Cheese Olamon, "a six-foot-two, four-hundred-and-thirty- pound yellow-haired Scandinavian who'd somehow arrived at the misconception he was black", is telling old high school friends, Patrick Kenzie and Angie Gennaro, why they have to convince another mutual chum, dealer Bubba Rugowski, that Cheese didn't try to have him killed. "You know I'm clean when it comes to what happened to him. You want me alive. Okay? Without me, that girl will be gone. Gone-gone. You understand? Gone, baby, gone."
Of all the chilling, completely credible scenes of sadness, destruction and betrayal in Dennis Lehane's fourth and possibly best book about Kenzie and Gennaro, this moment stands out because it captures in a few pages the essence of Lehane's success.
Private detectives Kenzie and Gennaro, who still live in the same working-class Dorchester neighbourhood of Boston, Massachusetts, where they grew up, have gone to visit drug dealer Cheese in prison because they think he's involved the kidnapping of 4-year-old Amanda McCready. Without sentimentalising the grotesque figure of Cheese, Lehane tells us enough about his past to make us understand why he and the two detectives might share enough trust to save a child's life when all the best efforts of traditional law enforcement have failed. By putting Kenzie and Gennaro just to one side of the law (but not totally outside--they have several cop friends--a very important part of the story), Lehane adds depth and edge to traditional genre relationships. The love affair between Kenzie and Gennaro--interrupted by her marriage to his friend--is another perfectly controlled element that grows and changes as we watch. Surrounded by dead, abused and missing children, Kenzie mourns and rages; Gennaro longs for one of her own. The choices made by both of them in the final pages of this absolutely gripping story have the inevitability of life and the dazzling beauty of art.
Other Kenzie/Gennaro books available in paperback are: Darkness, Take My Hand, A Drink Before the War, Sacred. -- Dick Adler
--This text refers to an alternate
"Lehane tackles corruption in many forms as he brings his complicated plot to its satisfying resolution, at the same time leaving readers to ponder moral questions about social and individual responsibility long after the last page is turned" (Publishers Weekly

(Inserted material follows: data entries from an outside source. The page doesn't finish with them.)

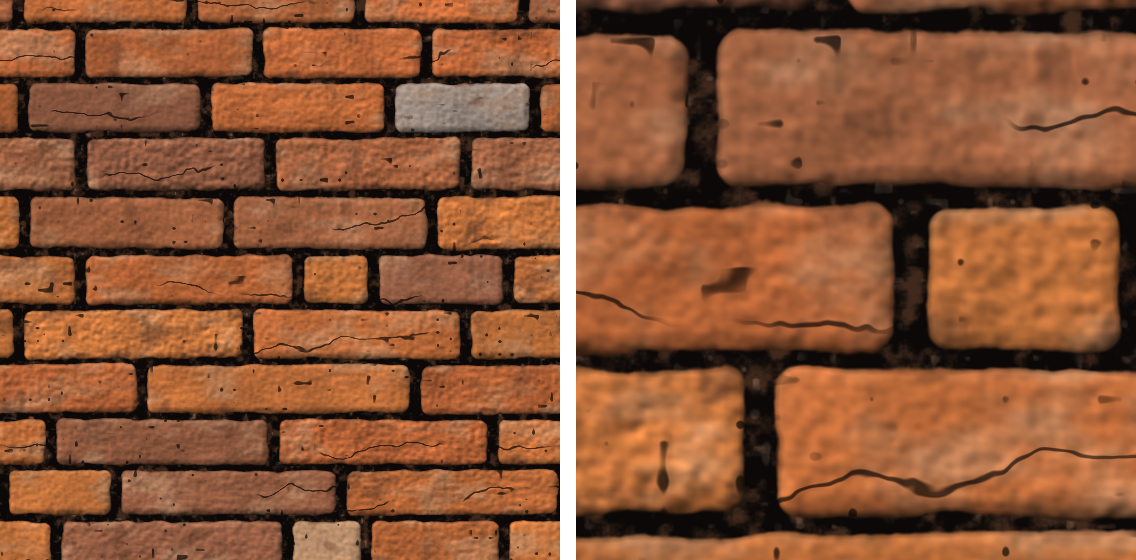
Left, the full canvas; right, a detail of the centre.
Reproduce this texture procedurally as a three.js fragment shader.

```glsl
// Weathered brick wall: eleven courses of uneven rounded bricks in deep dark joints.
// Each course finds its brick between two joint formulas, then a rounded-box distance
// gives the bevel, and layered noise gives relief, pits, cracks and stains.

varying vec2 vUv;

float hash(vec2 p) {
  return fract(sin(dot(p, vec2(127.1, 311.7))) * 43758.5);
}

float noise(vec2 p) {
  vec2 i = floor(p), f = fract(p);
  f = f * f * (3.0 - 2.0 * f);
  return mix(mix(hash(i), hash(i + vec2(1.0, 0.0)), f.x),
             mix(hash(i + vec2(0.0, 1.0)), hash(i + 1.0), f.x), f.y);
}

float fbm(vec2 p) {
  float sum = 0.0, amp = 0.53;
  for (int i = 0; i < 4; i++) {
    sum += amp * noise(p);
    p = p * 2.03 + 17.3;
    amp *= 0.5;
  }
  return sum;
}

// Horizontal place of joint k; courses alternate and drift down the wall
float joint(float row, float k, float count) {
  float start = 0.13 + 0.32 * mod(row, 2.0) + 0.2 * smoothstep(6.0, 9.0, row);
  float lean = mix(-0.18, 0.38, smoothstep(0.0, 7.0, row)) * (count - 2.0);
  float jitter = 0.06 * (hash(vec2(row, mod(k, count))) - 0.5);
  return (k + start + lean * mod(k, count) * 0.5 + jitter) / count;
}

float height(vec2 q) {
  return fbm(q * vec2(22.0, 36.0)) + 0.3 * noise(q * 130.0);
}

vec3 mortarColor(vec2 uv) {
  float grit = fbm(uv * 75.0);
  vec3 color = mix(vec3(0.045, 0.032, 0.028), vec3(0.25, 0.16, 0.11), smoothstep(0.48, 0.8, grit));
  return color + vec3(0.22, 0.18, 0.15) * smoothstep(0.76, 0.95, noise(uv * 150.0)) * grit;
}

vec3 brickColor(vec2 id, bool pale) {
  float tone = hash(id + 3.7);
  vec3 color = mix(vec3(0.71, 0.385, 0.215), vec3(0.74, 0.44, 0.23), hash(id + 8.1));
  color = mix(color, vec3(0.55, 0.345, 0.25), smoothstep(0.5, 0.85, tone));
  if (pale) color = mix(vec3(0.57, 0.51, 0.47), vec3(0.69, 0.53, 0.40), step(5.0, id.x));
  return color * mix(0.94, 1.06, hash(id + 5.3));
}

void main() {
  // Courses, counted from the top, slightly taller in the middle
  float down = 1.0 - vUv.y;
  float sag = 0.014 * smoothstep(0.25, 0.45, down) * (1.0 - smoothstep(0.75, 0.93, down));
  float course = (down - sag) * 10.24 + 0.52;
  float row = floor(course);
  float count = abs(row - 7.0) < 0.5 ? 2.0 : 3.0;

  // Brick between its two joints
  float left = 0.0, right = 1.0, cell = 0.0;
  for (int i = -1; i < 4; i++) {
    float k = float(i);
    float a = joint(row, k, count), b = joint(row, k + 1.0, count);
    if (vUv.x >= a && vUv.x < b) {
      left = a;
      right = b;
      cell = mod(k, count);
    }
  }

  // Some courses split one brick into a long and a short piece
  bool splitRow = mod(row, 5.0) < 0.5 || abs(row - 2.0) < 0.5;
  float splitCell = row < 3.0 ? 2.0 : 1.0;
  bool pale = false;
  if (splitRow && abs(cell - splitCell) < 0.5) {
    float cut = mix(left, right, row < 3.0 ? 0.75 : 0.36);
    if (vUv.x < cut) {
      right = cut;
      pale = abs(mod(row, 8.0) - 2.0) < 0.5;
    } else {
      left = cut;
      cell += 0.5;
    }
  }
  vec2 id = vec2(row, cell);

  // Rounded box with a small tilt and a chipped outline
  vec2 p = vec2(vUv.x - 0.5 * (left + right), (0.5 - fract(course)) / 10.24 - 0.0008);
  vec2 q = p + 7.0 * vec2(hash(id), hash(id + 1.9));
  p.y += p.x * 0.022 * (hash(id + 2.3) - 0.5);
  float radius = 0.013;
  vec2 size = vec2(0.5 * (right - left) - 0.0095, 0.0442 - 0.0016 * hash(id + 6.1));
  vec2 rim = max(abs(p) - size + radius, 0.0);
  float dist = length(rim) - radius + 0.009 * (fbm(q * 32.0) - 0.47);

  // Surface lit from the upper left
  float slope = height(q) - height(q + vec2(-0.003, 0.004));
  float roughness = mix(0.5, 1.25, hash(id + 4.4));
  float bevel = dot(sign(p) * rim / radius, vec2(-0.5, 0.8));
  float light = 1.0 + slope * roughness + 0.28 * (fbm(q * 17.0) - 0.5);
  light += 0.12 * (noise(q * 210.0) - 0.5);
  light += bevel > 0.0 ? 0.16 * bevel : 0.62 * bevel;

  // Dusty stains, pits and a wandering crack on some bricks
  vec3 color = brickColor(id, pale);
  float dust = smoothstep(0.5, 0.78, fbm(q * vec2(14.0, 24.0) + 9.0));
  dust += 0.5 * smoothstep(0.0, 0.7, bevel) * noise(q * 45.0);
  color = mix(color, vec3(0.70, 0.54, 0.42), 0.5 * min(dust, 1.0));
  color = mix(color, vec3(0.42, 0.26, 0.18), 0.5 * smoothstep(0.6, 0.8, fbm(q * 28.0 + 4.0)));
  float pits = smoothstep(0.85, 0.94, noise(q * 88.0)) * smoothstep(0.4, 0.6, noise(q * 19.0));
  float path = p.y - 0.3 * (hash(id + 7.7) - 0.3) * p.x - 0.05 * (fbm(q * 16.0) - 0.5);
  float crack = 1.0 - smoothstep(0.0006, 0.0022, abs(path + 0.012));
  crack *= step(0.55, hash(id + 9.2)) * smoothstep(0.45, 0.6, noise(q * 13.0));
  color *= light * (1.0 - 0.65 * max(pits, crack));

  // Darkened outline, then the joint around it
  color *= mix(1.0, 0.72, smoothstep(-0.004, 0.0, dist));
  float cover = 1.0 - smoothstep(-0.0013, 0.0013, dist);
  gl_FragColor = vec4(mix(mortarColor(vUv), color, cover), 1.0);
}
```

"Gone, Baby Gone
is a tough, true powerful story written by a stunningly good novelist, one of our very best" (James Patterson)